Date of Graduation
Statler College of Engineering and Mineral Resources
Lane Department of Computer Science and Electrical Engineering
The focus of this thesis is to verify the power-saving characteristics of a triac-based motor controller and reduce the harmonics associated with the device by integrating a power quality conditioner. A hardware prototype of a motor controller was constructed using a microcontroller to detect the load magnitude and fire a triac accordingly. Test results showed an average decrease in active power consumption of 23.2% with a 426.6% average increase in harmonic distortion; the largest power savings occurred with light loads. A Simulink model of a line conditioner was created, verified, and adapted to utilize a digital controller. This conditioner uses a DC capacitor and inverter to produce harmonic-compensating signals, and connects to the AC source via a link reactor. The model was combined with a model of the motor controller and the complete system was simulated. Results show a successful reduction in real power consumption with harmonic distortion below 6%.

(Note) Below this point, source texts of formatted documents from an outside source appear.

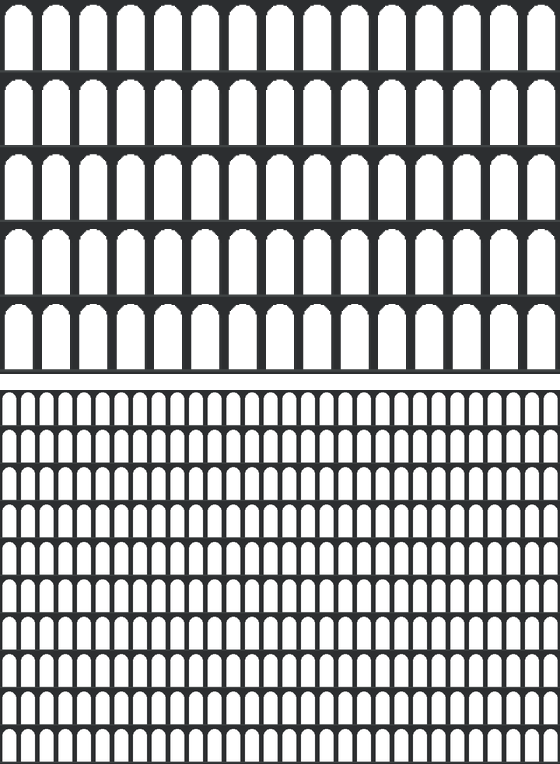
Top: one tile. Bottom: repeated 2 by 2.
Write a Shadertoy shader that draws this pattern.

```glsl
#define REPEATS vec2(15.0, 5.0)
#define CELL vec2(32.0, 64.0)
#define ARCH_RADIUS 12.0
#define SILL_Y 4.0
#define SPRING_Y 48.0
#define LEDGE_HEIGHT 2.0
#define SHEEN 0.3
#define SAMPLES 4
#define WALL vec3(0.172, 0.180, 0.188)
#define LEDGE vec3(0.250, 0.268, 0.270)
#define OPENING vec3(1.0)

// Signed distance to a round-headed opening, in blocks
float archDistance(vec2 p) {
    float x = abs(p.x - 0.5 * CELL.x);
    float head = length(vec2(x, max(p.y - SPRING_Y, 0.0))) - ARCH_RADIUS;
    return max(head, SILL_Y - p.y);
}

vec3 arcade(vec2 uv) {
    // Snap to block centres for the stepped arch
    vec2 block = floor(fract(uv * REPEATS) * CELL) + 0.5;

    // Pale ledge under each row of openings
    float ledge = step(SILL_Y - LEDGE_HEIGHT, block.y) * step(block.y, SILL_Y);

    // Faint sheen along one side of each pillar
    float pillarX = block.x - 0.5 * CELL.x - ARCH_RADIUS;
    float sheen = step(1.0, pillarX) * step(pillarX, 2.0)
                * step(SILL_Y, block.y) * step(block.y, SPRING_Y);

    vec3 colour = mix(WALL, LEDGE, max(ledge, SHEEN * sheen));
    return mix(colour, OPENING, step(archDistance(block), 0.0));
}

void mainImage(out vec4 fragColor, in vec2 fragCoord) {
    // Average a grid of samples to smooth the block edges
    vec3 sum = vec3(0.0);
    for (int j = 0; j < SAMPLES; j++) {
        for (int i = 0; i < SAMPLES; i++) {
            vec2 offset = (vec2(i, j) + 0.5) / float(SAMPLES) - 0.5;
            sum += arcade((fragCoord + offset) / iResolution.xy);
        }
    }
    fragColor = vec4(sum / float(SAMPLES * SAMPLES), 1.0);
}
```
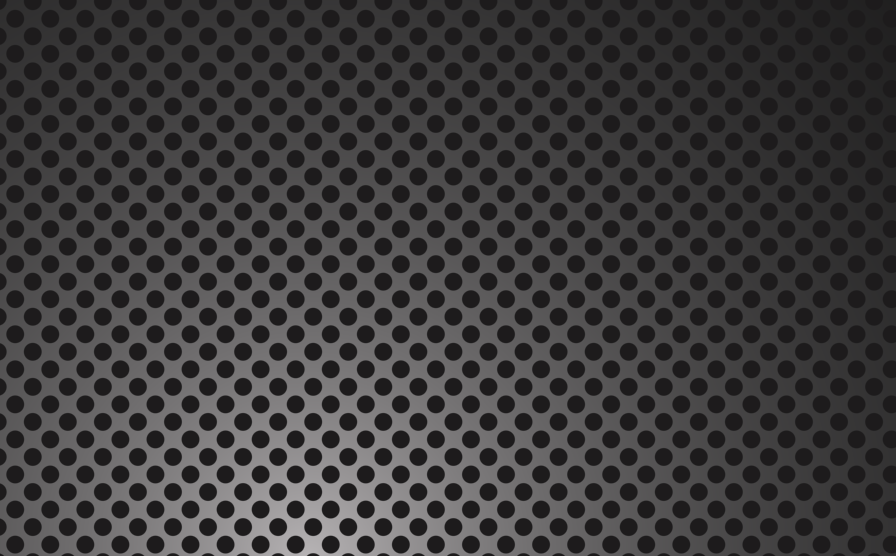
Reproduce this pattern procedurally as a Shadertoy shader.

```glsl
// Perforated dark metal sheet: round holes on a staggered square lattice,
// lit by a soft glow that spreads from the bottom edge and fades exponentially.
// All lengths are in canvas heights.

const float PITCH = 0.06305;                 // spacing of holes within a row
const float HOLE_RADIUS = 0.0160;
const vec2 LATTICE_ORIGIN = vec2(0.0274, 0.0205);
const vec2 GLOW_CENTRE = vec2(0.555, -0.005);
const vec3 METAL_TINT = vec3(1.0, 0.982, 0.990);
const vec3 HOLE_COLOUR = vec3(0.112, 0.107, 0.110);

// Distance to the nearest point of a square grid
float gridDistance(vec2 p, float pitch) {
    return length((fract(p / pitch + 0.5) - 0.5) * pitch);
}

// Signed distance to holes on two grids offset by half a pitch
float holeDistance(vec2 p, float pitch, float radius) {
    float even = gridDistance(p, pitch);
    float odd = gridDistance(p + 0.5 * pitch, pitch);
    return min(even, odd) - radius;
}

// Radial glow with exponential falloff
float glow(vec2 p, vec2 centre, float peak, float falloff) {
    return peak * exp(-falloff * length(p - centre));
}

void mainImage(out vec4 fragColor, in vec2 fragCoord) {
    vec2 p = fragCoord / iResolution.y;
    float edge = 0.8 / iResolution.y;

    // Lit sheet
    vec3 metal = METAL_TINT * glow(p, GLOW_CENTRE, 0.72, 1.2);

    // Punched holes
    float d = holeDistance(p - LATTICE_ORIGIN, PITCH, HOLE_RADIUS);
    float sheet = smoothstep(-edge, edge, d);

    fragColor = vec4(mix(HOLE_COLOUR, metal, sheet), 1.0);
}
```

Robinson, Joshua Scott, "Microcontroller-based power regulation for induction motors with power quality conditioning" (2005). Graduate Theses, Dissertations, and Problem Reports. 1641.